The PR and marketing journalist highlights this point succinctly. Our aim is to make journalists’ lives as easy as possible. This includes simple things — such as making sure information can be easily copied across to the document they are working on — to bigger aspects, such as being available to answer questions.

Some additional bugbears from this journalist include PRs sending press releases that require additional information, but then “aren’t contactable on the phone, or don’t include their phone number in their email signature.” 

“Or, picture download links that contain a dozen options of around the same quality,” they add. “It’s a pain. Better to attach one or two decent pictures and say you have more if needed.”

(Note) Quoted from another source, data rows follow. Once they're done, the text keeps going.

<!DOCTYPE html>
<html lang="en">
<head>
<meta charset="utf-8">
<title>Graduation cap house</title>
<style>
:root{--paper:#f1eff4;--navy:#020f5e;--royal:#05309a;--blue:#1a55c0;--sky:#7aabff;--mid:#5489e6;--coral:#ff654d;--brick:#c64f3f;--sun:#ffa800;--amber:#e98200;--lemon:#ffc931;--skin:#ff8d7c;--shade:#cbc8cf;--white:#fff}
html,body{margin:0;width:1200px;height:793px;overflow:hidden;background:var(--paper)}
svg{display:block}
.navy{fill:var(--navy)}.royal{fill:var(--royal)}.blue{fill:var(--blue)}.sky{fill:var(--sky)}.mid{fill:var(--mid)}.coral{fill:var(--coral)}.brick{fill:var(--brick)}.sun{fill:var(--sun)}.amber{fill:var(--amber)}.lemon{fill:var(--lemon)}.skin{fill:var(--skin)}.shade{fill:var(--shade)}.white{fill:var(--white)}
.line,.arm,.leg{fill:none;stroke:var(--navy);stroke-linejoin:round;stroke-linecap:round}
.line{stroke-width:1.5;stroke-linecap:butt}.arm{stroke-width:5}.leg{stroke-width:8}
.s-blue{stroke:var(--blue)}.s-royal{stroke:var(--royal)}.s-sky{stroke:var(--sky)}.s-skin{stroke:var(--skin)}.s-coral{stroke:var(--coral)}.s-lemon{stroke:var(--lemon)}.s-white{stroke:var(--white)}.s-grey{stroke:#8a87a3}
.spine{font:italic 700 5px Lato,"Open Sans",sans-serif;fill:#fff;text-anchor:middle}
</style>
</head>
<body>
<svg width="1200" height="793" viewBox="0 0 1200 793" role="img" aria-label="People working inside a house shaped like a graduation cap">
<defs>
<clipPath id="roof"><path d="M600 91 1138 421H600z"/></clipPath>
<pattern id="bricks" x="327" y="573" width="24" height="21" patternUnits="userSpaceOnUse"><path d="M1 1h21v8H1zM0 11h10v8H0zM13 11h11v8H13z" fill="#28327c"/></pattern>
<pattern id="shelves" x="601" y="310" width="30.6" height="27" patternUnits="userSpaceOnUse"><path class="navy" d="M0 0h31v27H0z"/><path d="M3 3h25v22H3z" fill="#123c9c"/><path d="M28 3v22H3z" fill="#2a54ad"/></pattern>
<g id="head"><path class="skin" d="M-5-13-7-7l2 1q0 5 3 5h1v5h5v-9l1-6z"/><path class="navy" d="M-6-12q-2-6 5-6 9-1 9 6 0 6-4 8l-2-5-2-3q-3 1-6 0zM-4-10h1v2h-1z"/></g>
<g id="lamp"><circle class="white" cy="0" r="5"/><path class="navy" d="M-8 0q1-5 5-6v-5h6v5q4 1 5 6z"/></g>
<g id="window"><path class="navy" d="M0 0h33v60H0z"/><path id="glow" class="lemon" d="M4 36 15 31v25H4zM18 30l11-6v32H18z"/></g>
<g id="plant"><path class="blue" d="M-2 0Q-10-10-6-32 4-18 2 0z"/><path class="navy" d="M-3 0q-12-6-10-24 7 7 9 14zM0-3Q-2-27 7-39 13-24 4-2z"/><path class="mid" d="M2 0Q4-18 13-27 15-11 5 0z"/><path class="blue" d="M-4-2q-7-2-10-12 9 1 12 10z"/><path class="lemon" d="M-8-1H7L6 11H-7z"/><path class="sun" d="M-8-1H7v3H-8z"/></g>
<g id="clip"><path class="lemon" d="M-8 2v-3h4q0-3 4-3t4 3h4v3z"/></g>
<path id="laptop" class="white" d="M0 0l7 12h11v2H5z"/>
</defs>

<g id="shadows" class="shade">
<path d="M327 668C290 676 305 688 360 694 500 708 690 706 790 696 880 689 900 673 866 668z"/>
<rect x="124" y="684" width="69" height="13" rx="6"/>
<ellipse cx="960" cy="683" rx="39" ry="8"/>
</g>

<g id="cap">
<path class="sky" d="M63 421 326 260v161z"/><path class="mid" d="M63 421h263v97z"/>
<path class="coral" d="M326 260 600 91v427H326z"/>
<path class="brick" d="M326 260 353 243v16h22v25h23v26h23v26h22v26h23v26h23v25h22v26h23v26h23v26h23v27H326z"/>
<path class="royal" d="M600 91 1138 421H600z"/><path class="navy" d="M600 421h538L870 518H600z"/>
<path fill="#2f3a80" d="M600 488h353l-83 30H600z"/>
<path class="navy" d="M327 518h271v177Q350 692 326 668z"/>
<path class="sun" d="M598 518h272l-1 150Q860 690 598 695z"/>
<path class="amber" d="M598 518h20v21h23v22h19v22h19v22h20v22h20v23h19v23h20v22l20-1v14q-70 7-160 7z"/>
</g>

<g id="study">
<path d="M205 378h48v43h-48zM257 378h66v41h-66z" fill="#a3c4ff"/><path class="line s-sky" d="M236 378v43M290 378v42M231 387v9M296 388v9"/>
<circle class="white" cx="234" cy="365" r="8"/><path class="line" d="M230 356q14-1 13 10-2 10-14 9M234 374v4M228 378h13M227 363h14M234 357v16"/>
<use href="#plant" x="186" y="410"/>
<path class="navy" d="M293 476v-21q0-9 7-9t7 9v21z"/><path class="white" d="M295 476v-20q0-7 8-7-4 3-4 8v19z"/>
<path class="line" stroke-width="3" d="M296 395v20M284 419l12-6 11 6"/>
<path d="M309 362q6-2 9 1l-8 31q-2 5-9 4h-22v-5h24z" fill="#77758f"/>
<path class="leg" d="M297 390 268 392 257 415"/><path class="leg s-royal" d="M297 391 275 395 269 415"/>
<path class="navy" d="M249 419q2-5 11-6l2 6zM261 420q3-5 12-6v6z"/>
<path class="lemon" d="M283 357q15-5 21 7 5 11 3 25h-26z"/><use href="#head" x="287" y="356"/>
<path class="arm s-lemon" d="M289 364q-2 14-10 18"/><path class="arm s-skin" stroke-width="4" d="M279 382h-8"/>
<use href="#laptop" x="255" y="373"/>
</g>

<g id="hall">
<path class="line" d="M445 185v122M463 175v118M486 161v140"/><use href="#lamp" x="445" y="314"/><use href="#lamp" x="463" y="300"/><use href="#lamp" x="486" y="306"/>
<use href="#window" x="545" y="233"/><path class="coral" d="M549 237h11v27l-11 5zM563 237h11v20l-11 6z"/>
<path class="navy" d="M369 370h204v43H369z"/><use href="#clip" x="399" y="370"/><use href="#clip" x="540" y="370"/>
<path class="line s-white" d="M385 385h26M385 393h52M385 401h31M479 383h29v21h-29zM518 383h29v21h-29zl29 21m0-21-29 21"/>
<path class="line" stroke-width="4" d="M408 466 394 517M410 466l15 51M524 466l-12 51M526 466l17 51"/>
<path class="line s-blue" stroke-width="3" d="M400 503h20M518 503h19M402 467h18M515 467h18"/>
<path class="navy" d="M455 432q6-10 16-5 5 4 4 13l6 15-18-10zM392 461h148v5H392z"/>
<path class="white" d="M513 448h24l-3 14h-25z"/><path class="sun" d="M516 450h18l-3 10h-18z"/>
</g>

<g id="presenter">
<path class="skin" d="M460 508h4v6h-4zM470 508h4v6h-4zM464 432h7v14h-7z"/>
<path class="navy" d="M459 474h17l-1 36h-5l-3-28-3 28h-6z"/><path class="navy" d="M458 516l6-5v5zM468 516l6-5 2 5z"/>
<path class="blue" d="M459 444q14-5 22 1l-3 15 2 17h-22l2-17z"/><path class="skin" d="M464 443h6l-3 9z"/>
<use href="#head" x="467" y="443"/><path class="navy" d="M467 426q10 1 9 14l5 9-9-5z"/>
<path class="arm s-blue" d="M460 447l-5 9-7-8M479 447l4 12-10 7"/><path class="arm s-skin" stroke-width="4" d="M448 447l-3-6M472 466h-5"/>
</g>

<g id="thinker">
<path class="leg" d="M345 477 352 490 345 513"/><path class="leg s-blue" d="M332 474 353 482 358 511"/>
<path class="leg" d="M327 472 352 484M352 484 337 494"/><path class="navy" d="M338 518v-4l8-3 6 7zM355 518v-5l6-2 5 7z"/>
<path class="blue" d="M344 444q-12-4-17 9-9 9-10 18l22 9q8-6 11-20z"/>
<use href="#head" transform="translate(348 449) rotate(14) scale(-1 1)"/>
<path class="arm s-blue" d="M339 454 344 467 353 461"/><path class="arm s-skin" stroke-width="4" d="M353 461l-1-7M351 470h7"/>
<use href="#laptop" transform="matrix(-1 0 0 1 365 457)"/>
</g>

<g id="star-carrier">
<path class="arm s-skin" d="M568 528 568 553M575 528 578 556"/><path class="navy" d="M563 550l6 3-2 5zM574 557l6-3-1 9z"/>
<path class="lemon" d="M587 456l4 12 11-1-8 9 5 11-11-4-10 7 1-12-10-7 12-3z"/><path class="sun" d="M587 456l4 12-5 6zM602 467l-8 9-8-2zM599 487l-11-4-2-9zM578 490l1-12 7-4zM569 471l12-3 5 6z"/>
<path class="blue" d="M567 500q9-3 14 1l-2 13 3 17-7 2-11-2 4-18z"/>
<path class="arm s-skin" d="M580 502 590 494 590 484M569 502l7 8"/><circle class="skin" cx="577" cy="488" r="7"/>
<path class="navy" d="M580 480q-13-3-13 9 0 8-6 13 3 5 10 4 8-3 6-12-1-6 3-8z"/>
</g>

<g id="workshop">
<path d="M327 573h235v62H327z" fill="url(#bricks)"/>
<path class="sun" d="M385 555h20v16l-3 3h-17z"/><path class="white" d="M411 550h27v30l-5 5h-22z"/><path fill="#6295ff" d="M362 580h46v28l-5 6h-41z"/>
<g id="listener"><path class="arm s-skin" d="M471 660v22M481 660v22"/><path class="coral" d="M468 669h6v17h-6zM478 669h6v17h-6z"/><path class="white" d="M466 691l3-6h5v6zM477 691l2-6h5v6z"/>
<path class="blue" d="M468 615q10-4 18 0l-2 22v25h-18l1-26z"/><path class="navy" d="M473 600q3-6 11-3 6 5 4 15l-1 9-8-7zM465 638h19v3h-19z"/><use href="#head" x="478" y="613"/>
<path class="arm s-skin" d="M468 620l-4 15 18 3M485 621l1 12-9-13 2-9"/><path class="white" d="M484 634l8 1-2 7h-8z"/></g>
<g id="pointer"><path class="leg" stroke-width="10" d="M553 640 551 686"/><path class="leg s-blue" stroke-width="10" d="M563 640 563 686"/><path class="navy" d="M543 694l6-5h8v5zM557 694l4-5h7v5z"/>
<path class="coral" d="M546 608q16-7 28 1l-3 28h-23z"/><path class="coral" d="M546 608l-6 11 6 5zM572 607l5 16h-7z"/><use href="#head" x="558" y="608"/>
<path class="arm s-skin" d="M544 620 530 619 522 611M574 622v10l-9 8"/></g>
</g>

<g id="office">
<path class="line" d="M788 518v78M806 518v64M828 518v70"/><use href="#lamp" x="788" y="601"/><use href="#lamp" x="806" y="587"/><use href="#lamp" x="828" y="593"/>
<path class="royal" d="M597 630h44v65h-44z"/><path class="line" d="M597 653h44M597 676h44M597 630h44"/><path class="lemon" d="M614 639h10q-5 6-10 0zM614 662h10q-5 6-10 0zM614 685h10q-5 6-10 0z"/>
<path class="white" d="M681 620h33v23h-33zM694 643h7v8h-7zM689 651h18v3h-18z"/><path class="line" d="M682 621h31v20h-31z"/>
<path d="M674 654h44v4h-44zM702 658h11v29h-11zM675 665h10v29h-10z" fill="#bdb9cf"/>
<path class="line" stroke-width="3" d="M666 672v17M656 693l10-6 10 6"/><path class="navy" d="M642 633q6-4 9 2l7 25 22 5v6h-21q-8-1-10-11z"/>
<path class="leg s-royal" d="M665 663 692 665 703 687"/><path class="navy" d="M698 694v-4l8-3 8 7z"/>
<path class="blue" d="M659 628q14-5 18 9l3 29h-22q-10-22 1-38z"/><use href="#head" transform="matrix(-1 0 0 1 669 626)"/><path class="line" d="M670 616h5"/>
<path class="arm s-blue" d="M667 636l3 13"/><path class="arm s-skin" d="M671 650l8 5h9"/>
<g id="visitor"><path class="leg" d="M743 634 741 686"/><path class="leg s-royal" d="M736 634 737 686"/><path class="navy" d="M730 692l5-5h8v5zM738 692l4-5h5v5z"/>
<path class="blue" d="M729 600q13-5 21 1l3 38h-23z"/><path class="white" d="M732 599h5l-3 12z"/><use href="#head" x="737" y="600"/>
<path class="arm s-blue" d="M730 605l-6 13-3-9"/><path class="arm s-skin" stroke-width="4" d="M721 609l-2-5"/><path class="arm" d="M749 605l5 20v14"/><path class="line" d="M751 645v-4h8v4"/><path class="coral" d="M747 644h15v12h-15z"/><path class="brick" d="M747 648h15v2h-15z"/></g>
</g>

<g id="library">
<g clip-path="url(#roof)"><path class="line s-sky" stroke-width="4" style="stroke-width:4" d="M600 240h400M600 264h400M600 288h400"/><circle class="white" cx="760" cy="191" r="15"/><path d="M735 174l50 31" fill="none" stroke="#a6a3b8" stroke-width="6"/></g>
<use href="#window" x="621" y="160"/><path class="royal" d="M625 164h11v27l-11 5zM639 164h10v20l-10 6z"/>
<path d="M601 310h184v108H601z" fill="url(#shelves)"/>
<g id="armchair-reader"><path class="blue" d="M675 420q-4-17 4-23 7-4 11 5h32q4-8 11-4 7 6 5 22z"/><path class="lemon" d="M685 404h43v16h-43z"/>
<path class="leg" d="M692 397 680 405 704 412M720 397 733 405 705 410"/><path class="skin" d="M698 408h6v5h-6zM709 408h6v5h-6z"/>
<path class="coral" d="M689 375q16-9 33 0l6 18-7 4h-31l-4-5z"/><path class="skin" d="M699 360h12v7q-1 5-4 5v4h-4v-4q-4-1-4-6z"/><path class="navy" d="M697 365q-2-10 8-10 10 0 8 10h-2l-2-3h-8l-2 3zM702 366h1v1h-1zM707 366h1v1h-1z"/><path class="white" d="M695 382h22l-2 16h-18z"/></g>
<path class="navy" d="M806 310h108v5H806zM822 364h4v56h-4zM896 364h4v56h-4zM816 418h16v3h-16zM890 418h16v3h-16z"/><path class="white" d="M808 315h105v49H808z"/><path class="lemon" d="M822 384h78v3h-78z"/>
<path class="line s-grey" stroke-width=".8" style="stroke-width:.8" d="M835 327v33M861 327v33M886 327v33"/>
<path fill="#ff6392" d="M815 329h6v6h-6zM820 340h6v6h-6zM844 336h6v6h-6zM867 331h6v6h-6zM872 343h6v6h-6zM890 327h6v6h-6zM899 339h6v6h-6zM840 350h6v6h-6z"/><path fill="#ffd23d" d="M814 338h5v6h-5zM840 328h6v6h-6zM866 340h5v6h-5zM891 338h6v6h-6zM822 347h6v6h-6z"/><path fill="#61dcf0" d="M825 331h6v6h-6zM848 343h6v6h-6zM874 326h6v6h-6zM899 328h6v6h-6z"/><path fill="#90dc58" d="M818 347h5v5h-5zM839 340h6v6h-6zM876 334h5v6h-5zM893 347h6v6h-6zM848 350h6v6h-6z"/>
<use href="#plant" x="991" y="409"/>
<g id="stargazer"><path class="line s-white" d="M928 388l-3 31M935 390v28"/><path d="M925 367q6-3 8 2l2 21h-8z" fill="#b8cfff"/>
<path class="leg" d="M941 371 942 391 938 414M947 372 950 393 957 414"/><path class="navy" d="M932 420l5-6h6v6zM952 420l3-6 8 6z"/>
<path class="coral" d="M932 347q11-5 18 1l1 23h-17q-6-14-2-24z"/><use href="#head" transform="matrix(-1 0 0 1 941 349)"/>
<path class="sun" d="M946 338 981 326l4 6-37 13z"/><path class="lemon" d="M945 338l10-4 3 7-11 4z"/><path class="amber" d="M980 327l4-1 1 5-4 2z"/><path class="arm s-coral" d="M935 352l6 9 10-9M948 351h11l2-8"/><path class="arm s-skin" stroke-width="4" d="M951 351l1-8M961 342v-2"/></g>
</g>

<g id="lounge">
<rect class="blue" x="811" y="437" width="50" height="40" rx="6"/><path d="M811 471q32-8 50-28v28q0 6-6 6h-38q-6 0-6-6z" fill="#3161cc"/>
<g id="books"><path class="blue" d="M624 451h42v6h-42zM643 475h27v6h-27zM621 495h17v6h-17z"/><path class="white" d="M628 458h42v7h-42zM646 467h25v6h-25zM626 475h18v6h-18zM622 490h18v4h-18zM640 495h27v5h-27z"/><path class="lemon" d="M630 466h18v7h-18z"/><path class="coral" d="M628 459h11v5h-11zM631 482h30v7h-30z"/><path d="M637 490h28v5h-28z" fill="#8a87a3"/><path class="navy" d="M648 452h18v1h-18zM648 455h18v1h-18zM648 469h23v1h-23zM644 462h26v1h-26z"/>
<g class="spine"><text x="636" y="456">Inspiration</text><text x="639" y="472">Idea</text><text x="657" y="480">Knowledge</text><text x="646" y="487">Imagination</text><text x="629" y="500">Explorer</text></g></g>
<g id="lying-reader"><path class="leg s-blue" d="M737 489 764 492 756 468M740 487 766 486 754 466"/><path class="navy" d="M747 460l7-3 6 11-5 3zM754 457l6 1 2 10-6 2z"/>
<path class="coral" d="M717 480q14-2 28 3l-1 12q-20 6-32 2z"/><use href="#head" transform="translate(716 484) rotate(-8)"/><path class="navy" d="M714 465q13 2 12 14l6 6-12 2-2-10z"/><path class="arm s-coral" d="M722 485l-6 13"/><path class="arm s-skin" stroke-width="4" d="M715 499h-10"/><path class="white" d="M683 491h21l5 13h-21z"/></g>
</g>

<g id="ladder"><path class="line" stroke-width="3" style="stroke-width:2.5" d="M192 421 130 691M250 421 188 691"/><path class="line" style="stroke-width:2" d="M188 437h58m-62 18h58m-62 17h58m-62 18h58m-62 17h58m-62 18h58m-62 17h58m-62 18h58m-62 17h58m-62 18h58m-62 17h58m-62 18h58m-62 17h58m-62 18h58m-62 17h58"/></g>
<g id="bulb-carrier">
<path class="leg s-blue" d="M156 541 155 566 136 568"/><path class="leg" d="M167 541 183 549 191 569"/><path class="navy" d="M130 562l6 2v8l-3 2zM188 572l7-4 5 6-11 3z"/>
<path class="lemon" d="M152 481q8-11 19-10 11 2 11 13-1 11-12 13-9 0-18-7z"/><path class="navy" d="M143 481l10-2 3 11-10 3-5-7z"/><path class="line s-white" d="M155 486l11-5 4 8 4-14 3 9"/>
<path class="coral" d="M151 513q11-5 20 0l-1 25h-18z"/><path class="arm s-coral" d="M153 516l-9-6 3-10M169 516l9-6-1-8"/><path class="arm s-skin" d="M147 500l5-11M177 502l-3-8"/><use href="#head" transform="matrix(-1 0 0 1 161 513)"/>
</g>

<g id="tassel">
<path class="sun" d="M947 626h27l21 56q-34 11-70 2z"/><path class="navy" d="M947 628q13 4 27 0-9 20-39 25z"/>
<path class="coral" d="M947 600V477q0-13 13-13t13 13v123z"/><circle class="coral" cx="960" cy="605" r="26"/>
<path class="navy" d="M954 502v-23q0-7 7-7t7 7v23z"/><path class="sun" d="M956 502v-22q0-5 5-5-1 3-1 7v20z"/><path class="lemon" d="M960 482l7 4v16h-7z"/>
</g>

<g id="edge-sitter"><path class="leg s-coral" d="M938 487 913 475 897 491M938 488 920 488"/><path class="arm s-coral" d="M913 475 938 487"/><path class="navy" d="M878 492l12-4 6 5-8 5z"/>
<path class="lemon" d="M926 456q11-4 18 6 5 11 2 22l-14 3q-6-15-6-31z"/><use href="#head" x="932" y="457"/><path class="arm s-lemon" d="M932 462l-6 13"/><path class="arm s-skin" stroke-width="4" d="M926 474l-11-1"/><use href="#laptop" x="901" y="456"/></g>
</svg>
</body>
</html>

Like we must do for clients, PRs must also make sure they support journalists’ and make collaborations as efficient and convenient as possible to better ensure coverage is secured.

“Can you put the brand name in lower case?”

Sometimes journalists don’t get it one hundred percent right, and we need to correct them. But PRs should still be careful here, and only focus on corrections needed for accuracy.

“If you ask me to correct something that goes against editorial standards and policy, I’m not going to do it,” says the daily newspaper writer. “We’re not in marketing. So, won’t be using the ‘brand’ spelling if it is going to get me in trouble with the sub-editors.”

As well as being careful not to push the envelope too far on editorial standards, PRs would also be wise to pick and choose their battles on other corrections. 

“I’ve lost count of the number of times I’ve been asked to backlink. If we don’t do it for Apple, odds are, we aren’t going to do it for you,” they add. 

The comments from the journalists we spoke to all come back to a single theme: PR and comms pros need to find the right balance on giving feedback to a journalist and be mindful of editorial policy.

Flooding their inboxes

Think about the number of emails you receive. It feels like a lot, right? The average journalist can expect around 500 emails a day. 

“My inbox is a hell-scape. I can’t keep on top of it and meet deadlines at the same time. So sending me several emails on the same story is a sure-fire way of getting you listed in my spam folder,” the daily newspaper writer highlights. 

This also means that it is hard for stories to stand out, especially if you are cold-pitching journalists. “To stand out, it has to be a hot story, or I have to know you,” they add. 

Getting to the crux of a story is vital in an environment where you are literally competing with hundreds of others. 

Comms professionals should avoid “press releases that don’t get to the point in the first sentence. There are too many ‘drop’ intros, with colour and scene-setting before you get to the news,” said the PR and marketing journalist. “I don’t have time to read waffle. Please get to the point.”

Be the best

There are a lot of bad practices out there, and PRs have been rightly called out on it. 

This makes it important to really understand the journalists you are targeting — what makes them tick, how they need to work, and the best way to get a story the attention it deserves.

As an agency staffed with ex-journalists, we pride ourselves on really knowing our media, and focusing on building long-lasting and mutually beneficial relationships to maximise the chances of success. As consultants, we also provide the right guidance to clients to ensure we don’t cross the line with journalists.

So, if you want to increase the success of your PR and earned media efforts, get in touch with us today. 

Rich Went
Rich Went
A senior account director at Gallium, Rich is a news junkie with a passion for everything music, fintech and web3 with a decade's worth of experience in PR, comms and marketing.